**What you should do:** With no line left out, restate the data word for word.

======== The records ========

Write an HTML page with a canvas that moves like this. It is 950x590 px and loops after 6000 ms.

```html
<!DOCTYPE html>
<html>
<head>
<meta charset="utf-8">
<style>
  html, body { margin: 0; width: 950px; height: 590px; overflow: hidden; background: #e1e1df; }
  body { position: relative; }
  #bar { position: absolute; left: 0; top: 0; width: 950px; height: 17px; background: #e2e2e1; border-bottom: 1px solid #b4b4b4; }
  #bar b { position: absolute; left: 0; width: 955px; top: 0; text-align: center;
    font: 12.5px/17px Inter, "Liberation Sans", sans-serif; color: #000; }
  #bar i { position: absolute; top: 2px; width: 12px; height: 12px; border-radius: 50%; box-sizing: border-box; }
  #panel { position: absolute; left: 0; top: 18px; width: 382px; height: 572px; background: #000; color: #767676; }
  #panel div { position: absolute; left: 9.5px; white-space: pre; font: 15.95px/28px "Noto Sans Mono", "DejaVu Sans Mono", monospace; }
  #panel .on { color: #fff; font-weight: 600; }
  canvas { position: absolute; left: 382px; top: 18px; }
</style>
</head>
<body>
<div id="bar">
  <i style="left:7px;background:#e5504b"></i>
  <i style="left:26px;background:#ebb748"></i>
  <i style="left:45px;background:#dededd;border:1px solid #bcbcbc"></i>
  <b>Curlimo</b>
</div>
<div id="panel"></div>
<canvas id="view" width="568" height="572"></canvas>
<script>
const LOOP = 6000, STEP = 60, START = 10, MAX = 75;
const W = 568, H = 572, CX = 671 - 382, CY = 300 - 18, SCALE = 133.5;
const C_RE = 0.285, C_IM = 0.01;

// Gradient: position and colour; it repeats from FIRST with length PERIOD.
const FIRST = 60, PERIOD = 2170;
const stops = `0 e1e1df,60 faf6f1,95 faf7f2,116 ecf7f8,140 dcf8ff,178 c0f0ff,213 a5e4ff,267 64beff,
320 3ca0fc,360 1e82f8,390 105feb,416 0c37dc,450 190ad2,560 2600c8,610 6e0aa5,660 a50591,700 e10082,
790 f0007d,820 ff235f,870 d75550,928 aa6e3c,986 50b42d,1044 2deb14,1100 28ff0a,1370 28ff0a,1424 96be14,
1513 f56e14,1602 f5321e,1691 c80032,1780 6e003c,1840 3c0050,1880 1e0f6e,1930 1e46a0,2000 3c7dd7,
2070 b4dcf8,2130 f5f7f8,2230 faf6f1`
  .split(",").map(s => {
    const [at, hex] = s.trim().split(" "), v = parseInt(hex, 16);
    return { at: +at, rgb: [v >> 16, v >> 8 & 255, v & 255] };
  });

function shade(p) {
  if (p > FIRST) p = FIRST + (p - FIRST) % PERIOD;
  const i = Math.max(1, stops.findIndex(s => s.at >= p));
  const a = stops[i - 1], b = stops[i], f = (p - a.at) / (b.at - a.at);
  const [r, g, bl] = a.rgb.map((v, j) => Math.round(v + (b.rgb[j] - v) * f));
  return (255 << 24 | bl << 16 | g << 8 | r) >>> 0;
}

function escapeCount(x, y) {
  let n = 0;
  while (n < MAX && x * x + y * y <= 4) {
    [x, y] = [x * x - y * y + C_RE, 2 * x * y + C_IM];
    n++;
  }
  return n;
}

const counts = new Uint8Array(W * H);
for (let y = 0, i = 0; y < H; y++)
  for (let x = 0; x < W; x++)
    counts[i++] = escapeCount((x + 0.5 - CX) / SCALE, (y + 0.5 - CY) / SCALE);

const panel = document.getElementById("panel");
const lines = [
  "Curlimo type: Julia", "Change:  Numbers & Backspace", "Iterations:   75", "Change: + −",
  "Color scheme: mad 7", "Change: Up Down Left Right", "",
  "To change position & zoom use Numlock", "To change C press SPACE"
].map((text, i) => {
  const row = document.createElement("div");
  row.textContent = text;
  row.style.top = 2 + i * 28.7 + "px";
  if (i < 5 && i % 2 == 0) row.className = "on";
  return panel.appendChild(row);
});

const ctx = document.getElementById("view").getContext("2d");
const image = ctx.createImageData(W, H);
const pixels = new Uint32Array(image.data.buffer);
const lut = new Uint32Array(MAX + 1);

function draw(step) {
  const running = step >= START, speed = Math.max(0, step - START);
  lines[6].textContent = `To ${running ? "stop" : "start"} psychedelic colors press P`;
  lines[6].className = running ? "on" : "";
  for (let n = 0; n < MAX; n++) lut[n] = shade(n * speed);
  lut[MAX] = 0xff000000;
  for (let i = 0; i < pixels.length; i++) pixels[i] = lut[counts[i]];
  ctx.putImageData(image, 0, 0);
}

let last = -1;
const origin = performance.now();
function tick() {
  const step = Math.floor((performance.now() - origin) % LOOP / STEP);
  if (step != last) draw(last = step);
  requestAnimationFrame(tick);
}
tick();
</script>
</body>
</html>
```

========

**Response to this exercise:**
Write an HTML page with a canvas that moves like this. It is 950x590 px and loops after 6000 ms.

```html
<!DOCTYPE html>
<html>
<head>
<meta charset="utf-8">
<style>
  html, body { margin: 0; width: 950px; height: 590px; overflow: hidden; background: #e1e1df; }
  body { position: relative; }
  #bar { position: absolute; left: 0; top: 0; width: 950px; height: 17px; background: #e2e2e1; border-bottom: 1px solid #b4b4b4; }
  #bar b { position: absolute; left: 0; width: 955px; top: 0; text-align: center;
    font: 12.5px/17px Inter, "Liberation Sans", sans-serif; color: #000; }
  #bar i { position: absolute; top: 2px; width: 12px; height: 12px; border-radius: 50%; box-sizing: border-box; }
  #panel { position: absolute; left: 0; top: 18px; width: 382px; height: 572px; background: #000; color: #767676; }
  #panel div { position: absolute; left: 9.5px; white-space: pre; font: 15.95px/28px "Noto Sans Mono", "DejaVu Sans Mono", monospace; }
  #panel .on { color: #fff; font-weight: 600; }
  canvas { position: absolute; left: 382px; top: 18px; }
</style>
</head>
<body>
<div id="bar">
  <i style="left:7px;background:#e5504b"></i>
  <i style="left:26px;background:#ebb748"></i>
  <i style="left:45px;background:#dededd;border:1px solid #bcbcbc"></i>
  <b>Curlimo</b>
</div>
<div id="panel"></div>
<canvas id="view" width="568" height="572"></canvas>
<script>
const LOOP = 6000, STEP = 60, START = 10, MAX = 75;
const W = 568, H = 572, CX = 671 - 382, CY = 300 - 18, SCALE = 133.5;
const C_RE = 0.285, C_IM = 0.01;

// Gradient: position and colour; it repeats from FIRST with length PERIOD.
const FIRST = 60, PERIOD = 2170;
const stops = `0 e1e1df,60 faf6f1,95 faf7f2,116 ecf7f8,140 dcf8ff,178 c0f0ff,213 a5e4ff,267 64beff,
320 3ca0fc,360 1e82f8,390 105feb,416 0c37dc,450 190ad2,560 2600c8,610 6e0aa5,660 a50591,700 e10082,
790 f0007d,820 ff235f,870 d75550,928 aa6e3c,986 50b42d,1044 2deb14,1100 28ff0a,1370 28ff0a,1424 96be14,
1513 f56e14,1602 f5321e,1691 c80032,1780 6e003c,1840 3c0050,1880 1e0f6e,1930 1e46a0,2000 3c7dd7,
2070 b4dcf8,2130 f5f7f8,2230 faf6f1`
  .split(",").map(s => {
    const [at, hex] = s.trim().split(" "), v = parseInt(hex, 16);
    return { at: +at, rgb: [v >> 16, v >> 8 & 255, v & 255] };
  });

function shade(p) {
  if (p > FIRST) p = FIRST + (p - FIRST) % PERIOD;
  const i = Math.max(1, stops.findIndex(s => s.at >= p));
  const a = stops[i - 1], b = stops[i], f = (p - a.at) / (b.at - a.at);
  const [r, g, bl] = a.rgb.map((v, j) => Math.round(v + (b.rgb[j] - v) * f));
  return (255 << 24 | bl << 16 | g << 8 | r) >>> 0;
}

function escapeCount(x, y) {
  let n = 0;
  while (n < MAX && x * x + y * y <= 4) {
    [x, y] = [x * x - y * y + C_RE, 2 * x * y + C_IM];
    n++;
  }
  return n;
}

const counts = new Uint8Array(W * H);
for (let y = 0, i = 0; y < H; y++)
  for (let x = 0; x < W; x++)
    counts[i++] = escapeCount((x + 0.5 - CX) / SCALE, (y + 0.5 - CY) / SCALE);

const panel = document.getElementById("panel");
const lines = [
  "Curlimo type: Julia", "Change:  Numbers & Backspace", "Iterations:   75", "Change: + −",
  "Color scheme: mad 7", "Change: Up Down Left Right", "",
  "To change position & zoom use Numlock", "To change C press SPACE"
].map((text, i) => {
  const row = document.createElement("div");
  row.textContent = text;
  row.style.top = 2 + i * 28.7 + "px";
  if (i < 5 && i % 2 == 0) row.className = "on";
  return panel.appendChild(row);
});

const ctx = document.getElementById("view").getContext("2d");
const image = ctx.createImageData(W, H);
const pixels = new Uint32Array(image.data.buffer);
const lut = new Uint32Array(MAX + 1);

function draw(step) {
  const running = step >= START, speed = Math.max(0, step - START);
  lines[6].textContent = `To ${running ? "stop" : "start"} psychedelic colors press P`;
  lines[6].className = running ? "on" : "";
  for (let n = 0; n < MAX; n++) lut[n] = shade(n * speed);
  lut[MAX] = 0xff000000;
  for (let i = 0; i < pixels.length; i++) pixels[i] = lut[counts[i]];
  ctx.putImageData(image, 0, 0);
}

let last = -1;
const origin = performance.now();
function tick() {
  const step = Math.floor((performance.now() - origin) % LOOP / STEP);
  if (step != last) draw(last = step);
  requestAnimationFrame(tick);
}
tick();
</script>
</body>
</html>
```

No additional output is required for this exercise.